According to a Bismarck Tribune report last week, North Dakota’s spending transparency website has recently been ranked 34th in the nation. As stated in the Tribune article:
“The website allows the public to peer into the state’s finances by examining spending by individual agencies, payments to vendors and purchasing card expenses, among other tools.”
It’s worth noting that while the state’s website was rated with “above-average functionality and searchability”, it has “deficiencies in its economic development subsidy reporting”. So, with an overall C-, there’s room for improvement.
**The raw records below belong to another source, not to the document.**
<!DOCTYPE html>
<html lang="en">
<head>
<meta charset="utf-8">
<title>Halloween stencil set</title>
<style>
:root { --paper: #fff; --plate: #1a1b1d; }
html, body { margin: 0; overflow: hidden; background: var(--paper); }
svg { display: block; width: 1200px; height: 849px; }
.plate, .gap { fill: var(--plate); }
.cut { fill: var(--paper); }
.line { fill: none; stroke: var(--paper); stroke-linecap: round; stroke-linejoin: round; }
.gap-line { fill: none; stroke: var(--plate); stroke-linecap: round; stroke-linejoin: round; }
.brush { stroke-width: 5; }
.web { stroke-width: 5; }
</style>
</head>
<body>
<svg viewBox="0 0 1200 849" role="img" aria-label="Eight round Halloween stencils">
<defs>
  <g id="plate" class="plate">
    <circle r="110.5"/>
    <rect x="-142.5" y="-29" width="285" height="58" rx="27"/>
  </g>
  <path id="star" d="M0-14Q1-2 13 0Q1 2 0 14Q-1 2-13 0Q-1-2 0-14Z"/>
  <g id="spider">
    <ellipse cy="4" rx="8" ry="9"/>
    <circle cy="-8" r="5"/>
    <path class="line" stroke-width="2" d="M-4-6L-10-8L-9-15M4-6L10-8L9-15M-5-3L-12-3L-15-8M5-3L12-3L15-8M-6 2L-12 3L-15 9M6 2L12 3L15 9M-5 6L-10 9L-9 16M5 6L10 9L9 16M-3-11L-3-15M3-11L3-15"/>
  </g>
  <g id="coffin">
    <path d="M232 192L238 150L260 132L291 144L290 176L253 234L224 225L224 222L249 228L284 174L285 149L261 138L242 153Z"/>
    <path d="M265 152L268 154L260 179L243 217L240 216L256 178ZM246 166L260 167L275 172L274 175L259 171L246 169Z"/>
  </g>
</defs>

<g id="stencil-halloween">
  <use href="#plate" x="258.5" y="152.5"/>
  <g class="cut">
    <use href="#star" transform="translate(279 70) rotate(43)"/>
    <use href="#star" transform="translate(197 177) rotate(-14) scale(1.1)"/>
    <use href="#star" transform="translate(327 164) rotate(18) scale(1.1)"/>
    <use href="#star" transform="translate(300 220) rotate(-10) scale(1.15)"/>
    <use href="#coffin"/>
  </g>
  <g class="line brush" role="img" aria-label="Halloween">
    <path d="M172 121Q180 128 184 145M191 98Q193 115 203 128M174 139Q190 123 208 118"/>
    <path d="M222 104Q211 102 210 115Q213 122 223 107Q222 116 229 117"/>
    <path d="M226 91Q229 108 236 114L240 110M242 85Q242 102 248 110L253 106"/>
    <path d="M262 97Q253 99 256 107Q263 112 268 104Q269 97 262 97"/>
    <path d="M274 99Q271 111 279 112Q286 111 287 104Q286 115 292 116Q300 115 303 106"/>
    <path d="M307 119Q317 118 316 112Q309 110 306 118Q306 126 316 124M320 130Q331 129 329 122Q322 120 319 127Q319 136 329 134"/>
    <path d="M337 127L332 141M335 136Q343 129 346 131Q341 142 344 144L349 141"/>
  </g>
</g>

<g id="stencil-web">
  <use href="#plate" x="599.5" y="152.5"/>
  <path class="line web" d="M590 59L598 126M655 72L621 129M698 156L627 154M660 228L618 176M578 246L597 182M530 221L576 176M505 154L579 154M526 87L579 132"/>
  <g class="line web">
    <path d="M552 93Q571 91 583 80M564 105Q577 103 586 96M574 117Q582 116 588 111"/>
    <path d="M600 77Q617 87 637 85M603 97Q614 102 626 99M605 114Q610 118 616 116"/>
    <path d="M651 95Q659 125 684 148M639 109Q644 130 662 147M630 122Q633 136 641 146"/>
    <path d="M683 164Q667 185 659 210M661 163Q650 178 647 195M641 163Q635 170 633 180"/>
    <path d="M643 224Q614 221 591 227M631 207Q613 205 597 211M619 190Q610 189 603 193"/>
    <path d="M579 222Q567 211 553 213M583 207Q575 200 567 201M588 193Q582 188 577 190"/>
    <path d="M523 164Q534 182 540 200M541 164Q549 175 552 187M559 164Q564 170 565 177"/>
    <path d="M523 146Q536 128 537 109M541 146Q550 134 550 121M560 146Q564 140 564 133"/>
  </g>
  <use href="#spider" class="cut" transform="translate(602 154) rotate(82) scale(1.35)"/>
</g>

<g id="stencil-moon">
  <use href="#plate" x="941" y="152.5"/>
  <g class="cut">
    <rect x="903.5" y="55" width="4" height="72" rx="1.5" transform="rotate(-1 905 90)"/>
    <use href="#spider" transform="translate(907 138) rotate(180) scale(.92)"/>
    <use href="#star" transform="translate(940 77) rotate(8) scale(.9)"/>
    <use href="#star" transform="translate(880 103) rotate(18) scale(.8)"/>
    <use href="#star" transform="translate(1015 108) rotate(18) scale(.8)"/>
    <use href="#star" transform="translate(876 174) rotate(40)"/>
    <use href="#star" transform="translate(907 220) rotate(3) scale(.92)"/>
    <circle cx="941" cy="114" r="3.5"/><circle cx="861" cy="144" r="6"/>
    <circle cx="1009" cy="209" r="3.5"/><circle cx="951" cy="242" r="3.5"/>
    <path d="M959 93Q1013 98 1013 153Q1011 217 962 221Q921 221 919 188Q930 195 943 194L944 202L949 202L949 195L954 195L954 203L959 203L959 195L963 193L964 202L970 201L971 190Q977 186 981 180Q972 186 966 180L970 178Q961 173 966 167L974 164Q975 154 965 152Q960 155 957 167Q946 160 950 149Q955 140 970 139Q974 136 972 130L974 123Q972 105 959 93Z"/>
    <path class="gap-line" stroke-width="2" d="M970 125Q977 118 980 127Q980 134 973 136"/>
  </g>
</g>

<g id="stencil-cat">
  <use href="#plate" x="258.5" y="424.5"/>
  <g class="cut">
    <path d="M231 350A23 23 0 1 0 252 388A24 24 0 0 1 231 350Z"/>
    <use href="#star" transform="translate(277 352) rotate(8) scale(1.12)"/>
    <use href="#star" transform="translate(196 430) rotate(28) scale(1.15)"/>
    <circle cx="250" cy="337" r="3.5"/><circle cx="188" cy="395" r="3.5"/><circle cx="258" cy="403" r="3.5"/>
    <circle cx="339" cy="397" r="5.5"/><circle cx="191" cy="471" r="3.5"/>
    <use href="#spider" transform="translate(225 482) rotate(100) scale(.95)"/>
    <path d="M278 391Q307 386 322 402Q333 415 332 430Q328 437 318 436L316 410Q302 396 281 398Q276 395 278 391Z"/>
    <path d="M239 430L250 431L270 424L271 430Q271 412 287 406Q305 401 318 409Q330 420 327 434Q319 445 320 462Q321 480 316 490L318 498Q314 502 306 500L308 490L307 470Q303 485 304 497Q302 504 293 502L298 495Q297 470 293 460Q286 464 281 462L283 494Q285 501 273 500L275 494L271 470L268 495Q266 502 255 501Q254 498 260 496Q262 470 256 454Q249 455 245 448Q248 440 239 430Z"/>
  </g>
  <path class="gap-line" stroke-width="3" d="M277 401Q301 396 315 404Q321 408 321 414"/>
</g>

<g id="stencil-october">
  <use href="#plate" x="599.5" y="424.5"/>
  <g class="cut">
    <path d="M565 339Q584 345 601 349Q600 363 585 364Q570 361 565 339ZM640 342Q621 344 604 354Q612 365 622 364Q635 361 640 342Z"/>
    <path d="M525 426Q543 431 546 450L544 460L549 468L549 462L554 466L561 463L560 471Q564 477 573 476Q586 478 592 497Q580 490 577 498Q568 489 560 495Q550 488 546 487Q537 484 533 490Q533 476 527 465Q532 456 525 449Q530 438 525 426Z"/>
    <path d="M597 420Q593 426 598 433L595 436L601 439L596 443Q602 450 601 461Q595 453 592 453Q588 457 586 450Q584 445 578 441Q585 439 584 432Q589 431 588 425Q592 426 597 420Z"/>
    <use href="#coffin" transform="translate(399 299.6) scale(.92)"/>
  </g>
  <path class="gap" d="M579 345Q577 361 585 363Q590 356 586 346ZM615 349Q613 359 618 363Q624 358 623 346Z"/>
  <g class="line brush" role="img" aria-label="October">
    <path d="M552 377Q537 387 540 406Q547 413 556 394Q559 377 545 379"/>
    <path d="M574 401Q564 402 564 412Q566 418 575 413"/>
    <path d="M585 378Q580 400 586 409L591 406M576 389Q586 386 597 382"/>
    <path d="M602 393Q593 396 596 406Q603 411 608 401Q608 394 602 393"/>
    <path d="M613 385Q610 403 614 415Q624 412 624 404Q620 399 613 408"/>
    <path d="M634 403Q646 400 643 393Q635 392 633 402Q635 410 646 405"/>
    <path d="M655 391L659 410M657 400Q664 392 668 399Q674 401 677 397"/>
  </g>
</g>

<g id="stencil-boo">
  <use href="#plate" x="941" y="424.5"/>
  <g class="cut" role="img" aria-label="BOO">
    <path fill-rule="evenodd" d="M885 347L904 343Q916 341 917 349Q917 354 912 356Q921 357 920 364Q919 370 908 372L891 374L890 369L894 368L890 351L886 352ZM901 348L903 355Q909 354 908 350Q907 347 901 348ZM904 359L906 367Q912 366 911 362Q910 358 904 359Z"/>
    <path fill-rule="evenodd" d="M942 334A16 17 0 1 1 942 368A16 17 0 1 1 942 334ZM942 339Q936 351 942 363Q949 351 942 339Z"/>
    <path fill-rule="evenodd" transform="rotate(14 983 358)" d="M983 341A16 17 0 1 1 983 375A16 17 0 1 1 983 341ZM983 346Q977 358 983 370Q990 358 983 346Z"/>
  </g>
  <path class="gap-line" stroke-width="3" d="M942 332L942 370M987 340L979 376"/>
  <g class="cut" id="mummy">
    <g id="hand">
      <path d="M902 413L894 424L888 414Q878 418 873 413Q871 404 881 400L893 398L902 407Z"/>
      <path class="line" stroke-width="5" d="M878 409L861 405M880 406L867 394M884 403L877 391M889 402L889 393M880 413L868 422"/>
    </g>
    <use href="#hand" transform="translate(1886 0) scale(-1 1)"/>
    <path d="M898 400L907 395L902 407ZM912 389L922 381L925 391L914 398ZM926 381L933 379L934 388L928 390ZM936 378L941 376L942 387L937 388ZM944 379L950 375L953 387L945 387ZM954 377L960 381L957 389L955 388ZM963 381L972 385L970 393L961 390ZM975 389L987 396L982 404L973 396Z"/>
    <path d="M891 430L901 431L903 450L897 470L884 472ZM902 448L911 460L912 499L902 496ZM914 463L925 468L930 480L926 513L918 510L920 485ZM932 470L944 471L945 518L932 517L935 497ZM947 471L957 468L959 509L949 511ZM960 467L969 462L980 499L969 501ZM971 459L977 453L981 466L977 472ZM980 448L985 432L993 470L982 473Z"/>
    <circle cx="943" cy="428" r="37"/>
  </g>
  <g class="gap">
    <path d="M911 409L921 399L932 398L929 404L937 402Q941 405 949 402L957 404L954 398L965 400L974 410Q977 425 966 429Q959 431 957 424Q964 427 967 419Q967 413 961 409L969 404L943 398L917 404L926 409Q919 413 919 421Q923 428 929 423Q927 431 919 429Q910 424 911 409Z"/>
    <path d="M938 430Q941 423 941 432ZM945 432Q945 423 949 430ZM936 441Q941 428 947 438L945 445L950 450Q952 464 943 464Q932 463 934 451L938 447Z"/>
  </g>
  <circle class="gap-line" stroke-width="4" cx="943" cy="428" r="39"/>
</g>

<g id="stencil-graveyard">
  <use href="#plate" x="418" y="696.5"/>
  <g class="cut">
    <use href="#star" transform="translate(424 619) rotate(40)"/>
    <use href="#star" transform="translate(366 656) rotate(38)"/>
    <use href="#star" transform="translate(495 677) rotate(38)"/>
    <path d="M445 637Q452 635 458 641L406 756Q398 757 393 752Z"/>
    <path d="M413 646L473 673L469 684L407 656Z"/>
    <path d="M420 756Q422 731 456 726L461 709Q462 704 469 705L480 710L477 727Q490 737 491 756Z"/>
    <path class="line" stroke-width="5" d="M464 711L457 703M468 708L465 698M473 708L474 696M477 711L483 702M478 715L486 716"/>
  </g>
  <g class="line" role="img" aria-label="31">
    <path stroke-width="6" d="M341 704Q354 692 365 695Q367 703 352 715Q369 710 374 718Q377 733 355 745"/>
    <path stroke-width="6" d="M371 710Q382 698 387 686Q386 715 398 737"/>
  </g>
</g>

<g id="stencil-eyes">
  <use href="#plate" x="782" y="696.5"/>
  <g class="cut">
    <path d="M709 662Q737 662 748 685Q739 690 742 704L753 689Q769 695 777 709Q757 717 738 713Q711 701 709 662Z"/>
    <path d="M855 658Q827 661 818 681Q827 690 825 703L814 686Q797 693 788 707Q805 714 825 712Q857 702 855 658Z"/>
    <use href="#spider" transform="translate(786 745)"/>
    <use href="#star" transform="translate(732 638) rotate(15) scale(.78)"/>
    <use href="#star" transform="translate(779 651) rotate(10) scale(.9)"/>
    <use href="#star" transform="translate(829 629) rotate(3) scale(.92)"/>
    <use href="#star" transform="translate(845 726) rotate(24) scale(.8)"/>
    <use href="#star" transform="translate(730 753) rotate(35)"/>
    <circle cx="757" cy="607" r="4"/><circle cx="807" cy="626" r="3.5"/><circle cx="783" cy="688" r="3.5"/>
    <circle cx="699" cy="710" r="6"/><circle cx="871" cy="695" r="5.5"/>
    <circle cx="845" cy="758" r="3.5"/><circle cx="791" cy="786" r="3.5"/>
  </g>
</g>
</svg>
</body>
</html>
On the heels of the Tribune article, it was reported yesterday that Morton County is adding itself to a list of local governments that are utilizing OpenGov. This is a cloud-based software that can be utilized to make the financial information of government entities available to the public via the internet. In a nutshell, it provides an increased level of transparency at the local level.
Cass County was the first county in the state to make the move to OpenGov in 2014. Since that time, McKenzie County, Fargo, and Grand Forks have done the same. Such transparency means easier accessibility for those who may be interested in such information. When it comes to finances, individuals no longer have to drive to these county or city offices, make phone calls, or send in record requests. They can just access the information they’re seeking through the internet.
Transparency comes with a price though. When it comes to the state’s system, the initial cost was $231,000— and that’s not including staff time. Annual cost to the state runs about $42,500. In the case of OpenGov – used by Morton County and others – it’s about $7,000/year.
Patrick Henry once said:
“The liberties of a people never were, nor ever will be, secure, when the transactions of their rulers may be concealed from them.”
I agree. In and of itself, I believe that increased transparency creates an environment for better government. But perhaps the true value of it can only be measured by the involvement of the people and whether we utilize it or not. Otherwise, it’s money spent with little or nothing gained.